Recent Blog Posts
If you talk to anyone that has served as a personal representative, or anyone that has been a beneficiary of a Will, they will both tell you the same thing. Both will say they would like the process to go faster. For a personal representative to finish their duties and for beneficiaries to receive… Read More »
Unfortunately, the time has come. A loved one has passed away. If the decedent had a will, the decedent named an executor – you. Or if the decedent died intestate (without a will), it turns out that you might be the one whom the law selects to be administrator of the estate. There could be… Read More »
The passing of a parent can cause discord within a family. This is especially true when a parent has left assets for their children. The children might not be convinced that the parent meant to leave assets in the way a will or trust states. Or the children might be dissatisfied by how the… Read More »
A recent Nevada law expanded the fiduciary duties of financial professionals. In Nevada, financial planners, trustees, investment advisors, and other professionals must make disclosures to their clients about fees, insurance, investments and other actions. Fiduciaries must put their client’s interests ahead of their own interests.
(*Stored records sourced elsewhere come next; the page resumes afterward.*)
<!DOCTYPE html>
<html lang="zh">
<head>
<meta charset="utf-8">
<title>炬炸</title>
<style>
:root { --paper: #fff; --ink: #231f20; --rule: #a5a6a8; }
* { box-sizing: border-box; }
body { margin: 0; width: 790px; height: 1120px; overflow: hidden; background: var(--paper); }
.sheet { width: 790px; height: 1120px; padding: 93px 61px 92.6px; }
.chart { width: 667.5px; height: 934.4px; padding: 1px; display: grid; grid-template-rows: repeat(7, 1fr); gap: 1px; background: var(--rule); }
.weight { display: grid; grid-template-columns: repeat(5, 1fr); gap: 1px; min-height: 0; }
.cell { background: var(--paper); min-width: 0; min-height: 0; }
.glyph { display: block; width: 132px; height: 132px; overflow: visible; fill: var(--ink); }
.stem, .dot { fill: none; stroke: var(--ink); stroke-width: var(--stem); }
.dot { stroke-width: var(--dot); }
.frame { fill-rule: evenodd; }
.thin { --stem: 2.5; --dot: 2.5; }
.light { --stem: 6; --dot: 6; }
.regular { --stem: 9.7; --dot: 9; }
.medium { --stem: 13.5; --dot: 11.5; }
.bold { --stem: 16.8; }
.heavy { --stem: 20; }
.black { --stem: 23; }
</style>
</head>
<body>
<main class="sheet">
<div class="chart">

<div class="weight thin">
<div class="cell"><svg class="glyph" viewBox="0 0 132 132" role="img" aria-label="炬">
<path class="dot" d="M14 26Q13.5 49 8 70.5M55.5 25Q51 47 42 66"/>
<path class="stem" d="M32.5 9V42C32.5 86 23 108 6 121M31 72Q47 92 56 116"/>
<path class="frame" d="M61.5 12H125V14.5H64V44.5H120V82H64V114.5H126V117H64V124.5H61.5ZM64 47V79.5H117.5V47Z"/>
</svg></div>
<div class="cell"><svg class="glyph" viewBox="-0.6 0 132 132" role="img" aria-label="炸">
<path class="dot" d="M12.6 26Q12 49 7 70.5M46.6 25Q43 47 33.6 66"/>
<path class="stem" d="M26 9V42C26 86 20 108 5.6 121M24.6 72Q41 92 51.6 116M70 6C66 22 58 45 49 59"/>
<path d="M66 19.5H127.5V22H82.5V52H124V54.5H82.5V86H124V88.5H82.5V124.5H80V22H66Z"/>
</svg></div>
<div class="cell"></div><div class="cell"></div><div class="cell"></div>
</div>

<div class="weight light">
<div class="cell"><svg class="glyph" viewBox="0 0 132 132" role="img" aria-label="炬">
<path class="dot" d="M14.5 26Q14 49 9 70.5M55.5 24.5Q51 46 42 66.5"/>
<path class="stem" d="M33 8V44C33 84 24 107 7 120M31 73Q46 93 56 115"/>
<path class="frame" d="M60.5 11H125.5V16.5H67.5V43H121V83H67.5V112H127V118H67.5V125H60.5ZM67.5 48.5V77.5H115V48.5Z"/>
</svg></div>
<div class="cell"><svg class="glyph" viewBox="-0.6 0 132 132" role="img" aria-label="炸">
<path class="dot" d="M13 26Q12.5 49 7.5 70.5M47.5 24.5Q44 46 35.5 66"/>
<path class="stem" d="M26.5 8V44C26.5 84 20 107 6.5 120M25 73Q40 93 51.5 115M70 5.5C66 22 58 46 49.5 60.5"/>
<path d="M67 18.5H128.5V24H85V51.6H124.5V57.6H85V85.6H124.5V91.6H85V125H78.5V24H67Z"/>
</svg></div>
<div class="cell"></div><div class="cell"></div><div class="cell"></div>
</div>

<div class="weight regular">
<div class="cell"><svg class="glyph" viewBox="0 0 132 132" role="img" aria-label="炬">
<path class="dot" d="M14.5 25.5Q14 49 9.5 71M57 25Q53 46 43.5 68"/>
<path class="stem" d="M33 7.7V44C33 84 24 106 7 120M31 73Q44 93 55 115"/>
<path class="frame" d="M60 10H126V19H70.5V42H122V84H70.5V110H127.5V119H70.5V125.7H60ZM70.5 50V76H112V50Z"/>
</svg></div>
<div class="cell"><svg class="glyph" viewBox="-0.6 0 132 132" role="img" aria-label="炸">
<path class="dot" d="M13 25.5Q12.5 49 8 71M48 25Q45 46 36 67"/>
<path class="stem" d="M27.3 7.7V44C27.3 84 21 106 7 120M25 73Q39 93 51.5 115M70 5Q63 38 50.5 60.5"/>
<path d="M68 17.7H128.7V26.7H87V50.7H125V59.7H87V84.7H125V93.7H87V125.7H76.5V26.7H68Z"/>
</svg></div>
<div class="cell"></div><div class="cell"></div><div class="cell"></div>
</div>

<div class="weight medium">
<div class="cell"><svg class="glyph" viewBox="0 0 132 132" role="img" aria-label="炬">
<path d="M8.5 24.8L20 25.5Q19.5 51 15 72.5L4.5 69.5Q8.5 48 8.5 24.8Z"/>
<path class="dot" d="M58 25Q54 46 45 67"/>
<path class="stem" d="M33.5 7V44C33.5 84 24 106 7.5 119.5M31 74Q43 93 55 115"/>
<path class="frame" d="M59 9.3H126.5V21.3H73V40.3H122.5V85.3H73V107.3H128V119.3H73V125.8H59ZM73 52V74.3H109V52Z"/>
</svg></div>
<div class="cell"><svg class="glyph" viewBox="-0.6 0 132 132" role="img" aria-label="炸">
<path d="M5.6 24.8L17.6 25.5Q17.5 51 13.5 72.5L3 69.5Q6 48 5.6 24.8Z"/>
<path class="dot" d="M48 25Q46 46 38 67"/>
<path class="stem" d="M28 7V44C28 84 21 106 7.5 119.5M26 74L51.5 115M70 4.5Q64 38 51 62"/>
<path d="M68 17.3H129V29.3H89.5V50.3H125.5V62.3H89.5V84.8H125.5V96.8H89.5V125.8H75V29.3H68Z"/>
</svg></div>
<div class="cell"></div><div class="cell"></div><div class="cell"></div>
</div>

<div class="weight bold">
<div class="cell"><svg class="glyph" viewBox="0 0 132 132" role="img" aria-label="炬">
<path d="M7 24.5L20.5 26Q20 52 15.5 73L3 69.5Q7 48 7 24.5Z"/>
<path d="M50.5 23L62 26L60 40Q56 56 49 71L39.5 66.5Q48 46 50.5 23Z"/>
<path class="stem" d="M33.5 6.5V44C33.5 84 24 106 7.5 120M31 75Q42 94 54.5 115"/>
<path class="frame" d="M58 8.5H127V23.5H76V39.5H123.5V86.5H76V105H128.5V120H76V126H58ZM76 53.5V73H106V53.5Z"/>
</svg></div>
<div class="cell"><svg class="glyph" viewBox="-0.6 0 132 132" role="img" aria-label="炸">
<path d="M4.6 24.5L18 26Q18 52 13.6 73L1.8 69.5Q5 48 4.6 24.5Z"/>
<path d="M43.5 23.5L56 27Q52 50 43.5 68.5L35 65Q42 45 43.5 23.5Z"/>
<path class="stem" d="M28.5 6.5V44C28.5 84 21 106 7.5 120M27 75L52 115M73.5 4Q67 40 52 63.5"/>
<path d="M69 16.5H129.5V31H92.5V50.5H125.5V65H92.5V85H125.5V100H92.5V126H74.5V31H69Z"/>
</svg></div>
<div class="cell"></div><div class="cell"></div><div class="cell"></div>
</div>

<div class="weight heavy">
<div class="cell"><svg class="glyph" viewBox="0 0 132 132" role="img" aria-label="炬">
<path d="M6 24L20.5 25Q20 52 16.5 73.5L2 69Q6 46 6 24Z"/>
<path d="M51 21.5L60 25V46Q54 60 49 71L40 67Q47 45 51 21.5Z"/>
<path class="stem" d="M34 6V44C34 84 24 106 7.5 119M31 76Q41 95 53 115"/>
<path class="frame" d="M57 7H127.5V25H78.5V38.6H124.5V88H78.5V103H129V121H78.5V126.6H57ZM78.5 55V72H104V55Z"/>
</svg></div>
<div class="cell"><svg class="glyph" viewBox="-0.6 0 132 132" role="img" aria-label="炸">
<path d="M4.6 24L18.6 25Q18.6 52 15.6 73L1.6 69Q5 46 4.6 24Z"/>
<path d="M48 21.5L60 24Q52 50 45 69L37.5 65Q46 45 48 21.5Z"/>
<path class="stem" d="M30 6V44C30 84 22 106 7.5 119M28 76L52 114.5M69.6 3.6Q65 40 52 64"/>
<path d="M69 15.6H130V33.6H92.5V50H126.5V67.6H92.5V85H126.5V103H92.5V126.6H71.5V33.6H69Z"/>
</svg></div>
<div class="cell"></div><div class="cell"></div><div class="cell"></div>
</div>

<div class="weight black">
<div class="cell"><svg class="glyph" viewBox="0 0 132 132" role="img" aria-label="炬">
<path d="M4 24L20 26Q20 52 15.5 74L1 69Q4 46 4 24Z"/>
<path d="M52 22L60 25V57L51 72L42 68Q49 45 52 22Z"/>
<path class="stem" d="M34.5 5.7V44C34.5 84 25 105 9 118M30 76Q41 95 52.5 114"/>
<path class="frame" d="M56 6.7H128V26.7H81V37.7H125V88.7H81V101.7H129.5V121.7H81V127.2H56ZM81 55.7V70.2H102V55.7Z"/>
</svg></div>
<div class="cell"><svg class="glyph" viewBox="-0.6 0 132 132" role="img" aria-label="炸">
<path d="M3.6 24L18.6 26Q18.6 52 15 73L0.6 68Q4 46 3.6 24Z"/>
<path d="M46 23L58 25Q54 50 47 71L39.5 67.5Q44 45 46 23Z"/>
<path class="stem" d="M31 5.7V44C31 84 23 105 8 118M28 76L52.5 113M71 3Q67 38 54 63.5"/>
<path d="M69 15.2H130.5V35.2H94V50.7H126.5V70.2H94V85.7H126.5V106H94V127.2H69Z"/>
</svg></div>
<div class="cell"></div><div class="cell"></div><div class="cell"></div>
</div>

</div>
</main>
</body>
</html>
People, especially the elderly, are often vulnerable to undue influence when creating a will or trust or making other estate planning decisions. When a court determines that undue influence was a factor in the terms of a document, the claim may be filed.
Trust documents usually describe specific terms and circumstances for when trusts terminate. Nevada law specifies that interested parties (e.g., trustees or beneficiaries) may ask a Nevada probate court to terminate a trust if continuing the trust is no longer feasible or economical.
Unless you are both the trustee and sole beneficiary of a trust, being a trustee can be a very difficult and thankless job. Trustees have a responsibility to follow the terms of the trust and protect the interests of the beneficiaries. But, beneficiaries, co-trustees, or creditors may contest your actions as trustee because they feel you did not fulfill your obligations.
The terms of distribution for a trust are outlined in the trust agreement (the document that governs the trust). Each type of trust has its own requirements for distributing funds. The trustees have a fiduciary duty requiring them to follow the distribution scheme in the trust agreement.
In Nevada, a trustee is the person designated to be the owner and manager of trust assets. Nevada State Law requires trustees to be even more careful with the trust assets than they would be with their own. This is called a fiduciary standard of care.
In Nevada, the person that the court appoints to administer and execute the terms of a will is called a personal representative. The personal representative may be an executor who is nominated by the will or an administrator who is named by the court when there is no will or no executor was named in the will.